[Data extracted from a collection]
────────────────────

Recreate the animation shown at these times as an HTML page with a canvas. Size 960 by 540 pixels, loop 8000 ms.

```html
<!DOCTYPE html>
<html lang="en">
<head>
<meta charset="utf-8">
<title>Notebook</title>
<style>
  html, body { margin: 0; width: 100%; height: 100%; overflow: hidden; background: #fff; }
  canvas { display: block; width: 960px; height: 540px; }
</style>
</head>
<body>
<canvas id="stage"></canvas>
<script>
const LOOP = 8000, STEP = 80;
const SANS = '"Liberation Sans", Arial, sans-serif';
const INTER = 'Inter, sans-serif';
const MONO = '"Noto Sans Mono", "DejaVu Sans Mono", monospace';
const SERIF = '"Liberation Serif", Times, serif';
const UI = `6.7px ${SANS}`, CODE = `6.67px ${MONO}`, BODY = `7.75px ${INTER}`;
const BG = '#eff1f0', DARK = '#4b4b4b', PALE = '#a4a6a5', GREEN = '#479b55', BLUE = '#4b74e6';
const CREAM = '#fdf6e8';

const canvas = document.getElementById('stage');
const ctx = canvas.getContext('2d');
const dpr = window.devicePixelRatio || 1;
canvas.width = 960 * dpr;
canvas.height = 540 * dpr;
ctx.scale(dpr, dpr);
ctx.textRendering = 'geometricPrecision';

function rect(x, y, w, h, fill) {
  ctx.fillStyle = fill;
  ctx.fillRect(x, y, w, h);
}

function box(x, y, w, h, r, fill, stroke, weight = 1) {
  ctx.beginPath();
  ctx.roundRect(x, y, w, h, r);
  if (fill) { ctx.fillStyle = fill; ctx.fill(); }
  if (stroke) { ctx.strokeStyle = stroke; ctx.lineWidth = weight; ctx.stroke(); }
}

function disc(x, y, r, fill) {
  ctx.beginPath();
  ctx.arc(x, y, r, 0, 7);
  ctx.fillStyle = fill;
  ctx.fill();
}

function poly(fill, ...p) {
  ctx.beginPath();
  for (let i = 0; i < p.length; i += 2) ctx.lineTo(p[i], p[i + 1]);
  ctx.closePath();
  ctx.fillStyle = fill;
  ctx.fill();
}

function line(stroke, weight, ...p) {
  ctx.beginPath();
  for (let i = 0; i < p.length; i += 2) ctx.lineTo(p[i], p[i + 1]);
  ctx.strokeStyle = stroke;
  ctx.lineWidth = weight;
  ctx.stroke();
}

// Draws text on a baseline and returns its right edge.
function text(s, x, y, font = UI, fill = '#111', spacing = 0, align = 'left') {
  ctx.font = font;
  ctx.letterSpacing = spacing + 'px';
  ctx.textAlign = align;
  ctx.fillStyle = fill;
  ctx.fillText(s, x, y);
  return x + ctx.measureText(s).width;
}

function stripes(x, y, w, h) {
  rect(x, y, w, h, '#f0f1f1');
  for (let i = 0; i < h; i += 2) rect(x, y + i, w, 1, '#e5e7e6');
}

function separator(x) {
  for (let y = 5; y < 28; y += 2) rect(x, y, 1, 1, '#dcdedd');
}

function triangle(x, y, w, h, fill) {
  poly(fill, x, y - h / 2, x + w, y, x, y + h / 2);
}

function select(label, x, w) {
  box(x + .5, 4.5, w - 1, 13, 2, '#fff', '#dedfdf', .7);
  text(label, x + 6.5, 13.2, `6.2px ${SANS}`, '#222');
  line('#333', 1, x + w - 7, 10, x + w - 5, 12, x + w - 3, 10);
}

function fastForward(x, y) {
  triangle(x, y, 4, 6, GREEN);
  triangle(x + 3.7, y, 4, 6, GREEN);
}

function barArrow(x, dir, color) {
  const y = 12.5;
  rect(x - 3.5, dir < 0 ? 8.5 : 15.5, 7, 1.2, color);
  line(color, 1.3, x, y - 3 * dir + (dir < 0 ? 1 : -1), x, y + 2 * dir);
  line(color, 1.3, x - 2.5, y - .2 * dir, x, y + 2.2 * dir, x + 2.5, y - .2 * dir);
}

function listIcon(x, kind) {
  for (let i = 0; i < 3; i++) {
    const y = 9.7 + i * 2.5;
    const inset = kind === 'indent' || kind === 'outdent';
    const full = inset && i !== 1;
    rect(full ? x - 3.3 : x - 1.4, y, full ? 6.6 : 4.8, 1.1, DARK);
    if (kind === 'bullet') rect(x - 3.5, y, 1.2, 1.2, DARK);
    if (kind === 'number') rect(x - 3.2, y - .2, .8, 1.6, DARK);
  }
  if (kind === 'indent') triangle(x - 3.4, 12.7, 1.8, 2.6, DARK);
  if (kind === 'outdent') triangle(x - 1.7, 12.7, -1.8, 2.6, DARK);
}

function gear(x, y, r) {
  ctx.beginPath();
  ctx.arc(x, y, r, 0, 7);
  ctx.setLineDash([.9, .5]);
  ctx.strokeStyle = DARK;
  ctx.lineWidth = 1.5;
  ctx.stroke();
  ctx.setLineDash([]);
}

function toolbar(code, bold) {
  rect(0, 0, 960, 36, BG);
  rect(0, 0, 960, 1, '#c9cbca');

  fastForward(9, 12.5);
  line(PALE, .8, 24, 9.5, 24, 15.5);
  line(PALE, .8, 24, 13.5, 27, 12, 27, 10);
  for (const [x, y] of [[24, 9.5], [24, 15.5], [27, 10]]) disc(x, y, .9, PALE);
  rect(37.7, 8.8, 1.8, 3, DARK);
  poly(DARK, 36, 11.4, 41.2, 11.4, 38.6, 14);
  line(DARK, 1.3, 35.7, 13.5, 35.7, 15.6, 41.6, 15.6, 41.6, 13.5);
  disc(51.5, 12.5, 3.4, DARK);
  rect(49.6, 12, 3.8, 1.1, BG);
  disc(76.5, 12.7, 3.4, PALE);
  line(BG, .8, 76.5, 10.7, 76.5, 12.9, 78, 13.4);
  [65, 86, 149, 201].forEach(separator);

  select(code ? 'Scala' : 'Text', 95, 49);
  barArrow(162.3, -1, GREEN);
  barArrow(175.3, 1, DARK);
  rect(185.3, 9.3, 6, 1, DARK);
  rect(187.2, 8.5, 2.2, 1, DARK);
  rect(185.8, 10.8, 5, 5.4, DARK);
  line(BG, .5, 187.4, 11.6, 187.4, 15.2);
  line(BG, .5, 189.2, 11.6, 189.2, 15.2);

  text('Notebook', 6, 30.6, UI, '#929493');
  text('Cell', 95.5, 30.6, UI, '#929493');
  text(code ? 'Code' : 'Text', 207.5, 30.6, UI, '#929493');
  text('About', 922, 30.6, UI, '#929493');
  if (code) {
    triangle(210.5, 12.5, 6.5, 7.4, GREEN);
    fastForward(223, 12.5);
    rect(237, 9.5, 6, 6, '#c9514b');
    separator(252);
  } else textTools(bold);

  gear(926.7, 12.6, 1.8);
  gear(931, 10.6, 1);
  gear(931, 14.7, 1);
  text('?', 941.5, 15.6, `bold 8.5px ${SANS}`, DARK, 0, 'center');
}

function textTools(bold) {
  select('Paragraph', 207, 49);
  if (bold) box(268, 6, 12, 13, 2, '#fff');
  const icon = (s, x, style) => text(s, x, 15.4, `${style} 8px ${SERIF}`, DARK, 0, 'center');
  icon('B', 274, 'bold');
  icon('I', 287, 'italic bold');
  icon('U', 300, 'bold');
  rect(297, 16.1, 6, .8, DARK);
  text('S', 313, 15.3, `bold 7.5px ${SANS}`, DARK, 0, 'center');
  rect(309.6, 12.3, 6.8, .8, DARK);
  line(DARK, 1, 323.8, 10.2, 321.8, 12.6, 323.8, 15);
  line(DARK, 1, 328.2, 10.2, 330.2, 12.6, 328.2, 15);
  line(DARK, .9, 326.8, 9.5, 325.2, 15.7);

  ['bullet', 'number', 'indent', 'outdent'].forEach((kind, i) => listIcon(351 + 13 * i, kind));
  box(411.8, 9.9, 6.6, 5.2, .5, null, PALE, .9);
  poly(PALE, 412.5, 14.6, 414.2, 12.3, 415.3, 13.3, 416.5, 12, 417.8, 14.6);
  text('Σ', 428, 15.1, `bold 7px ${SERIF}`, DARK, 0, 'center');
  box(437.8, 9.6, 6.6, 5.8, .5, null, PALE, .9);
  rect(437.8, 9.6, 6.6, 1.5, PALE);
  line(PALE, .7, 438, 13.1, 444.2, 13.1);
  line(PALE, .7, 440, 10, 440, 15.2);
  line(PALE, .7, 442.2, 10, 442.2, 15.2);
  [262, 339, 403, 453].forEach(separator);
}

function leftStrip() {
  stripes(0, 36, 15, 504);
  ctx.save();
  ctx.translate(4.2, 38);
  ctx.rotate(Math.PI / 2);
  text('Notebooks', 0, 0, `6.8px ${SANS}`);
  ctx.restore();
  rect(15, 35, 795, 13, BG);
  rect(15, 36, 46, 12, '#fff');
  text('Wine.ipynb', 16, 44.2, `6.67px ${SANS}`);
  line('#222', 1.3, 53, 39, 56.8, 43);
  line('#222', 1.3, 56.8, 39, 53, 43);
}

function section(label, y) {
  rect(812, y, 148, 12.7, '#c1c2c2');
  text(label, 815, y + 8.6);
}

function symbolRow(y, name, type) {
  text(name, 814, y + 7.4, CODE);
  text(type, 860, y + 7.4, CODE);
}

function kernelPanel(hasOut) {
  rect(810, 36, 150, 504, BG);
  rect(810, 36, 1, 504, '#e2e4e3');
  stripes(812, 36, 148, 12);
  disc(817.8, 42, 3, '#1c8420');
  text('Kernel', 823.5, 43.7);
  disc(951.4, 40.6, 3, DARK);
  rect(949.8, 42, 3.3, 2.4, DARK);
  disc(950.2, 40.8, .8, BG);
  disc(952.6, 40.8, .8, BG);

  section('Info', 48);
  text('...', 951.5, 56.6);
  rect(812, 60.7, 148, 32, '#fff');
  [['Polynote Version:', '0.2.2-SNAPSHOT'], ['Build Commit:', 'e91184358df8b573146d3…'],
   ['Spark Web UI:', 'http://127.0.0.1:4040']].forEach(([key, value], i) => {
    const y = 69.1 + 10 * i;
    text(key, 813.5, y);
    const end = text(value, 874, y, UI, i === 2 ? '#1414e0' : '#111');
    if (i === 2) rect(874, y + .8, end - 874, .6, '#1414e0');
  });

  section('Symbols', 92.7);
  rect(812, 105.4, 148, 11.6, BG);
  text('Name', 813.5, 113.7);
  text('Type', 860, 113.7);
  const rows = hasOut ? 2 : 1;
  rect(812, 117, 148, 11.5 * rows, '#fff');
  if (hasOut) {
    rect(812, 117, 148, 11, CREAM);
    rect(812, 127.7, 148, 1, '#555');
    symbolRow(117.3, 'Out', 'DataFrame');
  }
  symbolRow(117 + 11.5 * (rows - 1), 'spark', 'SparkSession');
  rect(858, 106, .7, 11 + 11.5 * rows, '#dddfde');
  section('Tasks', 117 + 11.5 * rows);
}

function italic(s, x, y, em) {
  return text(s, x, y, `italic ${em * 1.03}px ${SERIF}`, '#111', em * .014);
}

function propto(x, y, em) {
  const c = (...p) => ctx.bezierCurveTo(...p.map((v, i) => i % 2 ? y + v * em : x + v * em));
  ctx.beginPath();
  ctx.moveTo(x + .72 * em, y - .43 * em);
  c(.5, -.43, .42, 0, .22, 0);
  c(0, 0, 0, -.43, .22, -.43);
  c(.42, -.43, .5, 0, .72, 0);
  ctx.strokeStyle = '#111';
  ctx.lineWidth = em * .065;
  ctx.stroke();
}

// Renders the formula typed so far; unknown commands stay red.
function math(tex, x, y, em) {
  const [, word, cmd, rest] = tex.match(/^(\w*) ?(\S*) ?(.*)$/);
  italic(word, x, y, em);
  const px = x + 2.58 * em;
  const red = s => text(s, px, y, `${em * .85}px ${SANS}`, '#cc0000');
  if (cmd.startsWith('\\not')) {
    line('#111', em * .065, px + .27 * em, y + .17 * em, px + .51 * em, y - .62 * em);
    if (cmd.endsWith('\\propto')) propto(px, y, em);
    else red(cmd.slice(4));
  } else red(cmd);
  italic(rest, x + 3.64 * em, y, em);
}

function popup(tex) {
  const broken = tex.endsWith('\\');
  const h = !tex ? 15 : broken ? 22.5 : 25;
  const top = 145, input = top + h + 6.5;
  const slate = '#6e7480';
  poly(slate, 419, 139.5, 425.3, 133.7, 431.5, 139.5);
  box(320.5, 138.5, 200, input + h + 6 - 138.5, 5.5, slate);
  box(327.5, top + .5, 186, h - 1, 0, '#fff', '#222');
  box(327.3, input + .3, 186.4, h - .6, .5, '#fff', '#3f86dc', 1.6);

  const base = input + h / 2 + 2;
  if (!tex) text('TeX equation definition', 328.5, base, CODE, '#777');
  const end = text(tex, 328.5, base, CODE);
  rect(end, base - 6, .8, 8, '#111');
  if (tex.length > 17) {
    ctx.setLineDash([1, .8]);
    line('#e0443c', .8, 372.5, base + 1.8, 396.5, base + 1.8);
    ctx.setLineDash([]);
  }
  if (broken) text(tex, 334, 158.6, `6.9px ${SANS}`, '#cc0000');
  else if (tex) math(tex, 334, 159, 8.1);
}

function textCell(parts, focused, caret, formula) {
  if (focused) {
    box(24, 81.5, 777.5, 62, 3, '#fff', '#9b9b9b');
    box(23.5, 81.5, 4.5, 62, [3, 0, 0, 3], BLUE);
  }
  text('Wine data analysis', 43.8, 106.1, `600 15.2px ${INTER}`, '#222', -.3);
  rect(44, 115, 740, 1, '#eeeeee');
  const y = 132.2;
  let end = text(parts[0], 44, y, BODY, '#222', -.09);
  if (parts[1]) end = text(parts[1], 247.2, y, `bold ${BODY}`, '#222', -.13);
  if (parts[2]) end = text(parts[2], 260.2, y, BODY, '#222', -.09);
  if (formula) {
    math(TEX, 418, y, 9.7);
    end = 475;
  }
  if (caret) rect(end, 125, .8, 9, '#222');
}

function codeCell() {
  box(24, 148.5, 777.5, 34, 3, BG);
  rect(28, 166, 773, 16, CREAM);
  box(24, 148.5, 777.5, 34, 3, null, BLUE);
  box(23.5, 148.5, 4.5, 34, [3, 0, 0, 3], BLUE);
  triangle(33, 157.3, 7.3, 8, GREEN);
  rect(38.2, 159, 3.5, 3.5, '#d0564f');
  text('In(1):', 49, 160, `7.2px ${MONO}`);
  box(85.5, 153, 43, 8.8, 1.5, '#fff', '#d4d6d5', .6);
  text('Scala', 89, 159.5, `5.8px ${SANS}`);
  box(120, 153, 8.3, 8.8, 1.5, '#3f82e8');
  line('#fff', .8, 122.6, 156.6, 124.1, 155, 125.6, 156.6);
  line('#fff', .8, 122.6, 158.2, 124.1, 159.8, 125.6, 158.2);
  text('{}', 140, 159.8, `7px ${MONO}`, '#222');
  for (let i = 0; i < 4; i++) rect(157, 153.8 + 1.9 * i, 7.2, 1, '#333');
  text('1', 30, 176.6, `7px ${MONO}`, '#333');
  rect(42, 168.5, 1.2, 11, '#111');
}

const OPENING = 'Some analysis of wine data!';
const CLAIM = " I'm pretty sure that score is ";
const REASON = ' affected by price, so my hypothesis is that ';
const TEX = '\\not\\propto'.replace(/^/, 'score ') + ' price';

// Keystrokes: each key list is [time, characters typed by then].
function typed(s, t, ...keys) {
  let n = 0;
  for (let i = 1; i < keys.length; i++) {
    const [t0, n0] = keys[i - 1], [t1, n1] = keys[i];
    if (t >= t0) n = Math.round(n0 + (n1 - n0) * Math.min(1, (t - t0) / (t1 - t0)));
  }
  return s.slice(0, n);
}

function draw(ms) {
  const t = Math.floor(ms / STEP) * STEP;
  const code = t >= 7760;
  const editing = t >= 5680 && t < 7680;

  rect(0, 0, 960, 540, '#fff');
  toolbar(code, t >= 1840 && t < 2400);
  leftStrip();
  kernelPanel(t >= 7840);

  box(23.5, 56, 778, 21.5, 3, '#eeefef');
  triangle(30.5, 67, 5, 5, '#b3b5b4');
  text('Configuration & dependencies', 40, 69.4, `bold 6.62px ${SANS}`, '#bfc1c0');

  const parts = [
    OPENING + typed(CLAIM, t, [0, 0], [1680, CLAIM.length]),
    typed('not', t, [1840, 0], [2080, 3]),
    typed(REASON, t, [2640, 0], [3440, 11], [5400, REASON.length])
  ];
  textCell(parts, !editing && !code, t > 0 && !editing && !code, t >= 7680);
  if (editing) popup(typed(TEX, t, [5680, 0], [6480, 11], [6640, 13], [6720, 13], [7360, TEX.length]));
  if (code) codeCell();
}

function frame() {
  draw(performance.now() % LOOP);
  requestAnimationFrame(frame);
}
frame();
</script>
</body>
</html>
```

────────────────────

#### Exercise requirements:
Look for the word "Liberation". Copy out every line of the data that has it.

#### Solution for this exercise:
const SANS = '"Liberation Sans", Arial, sans-serif';
const SERIF = '"Liberation Serif", Times, serif';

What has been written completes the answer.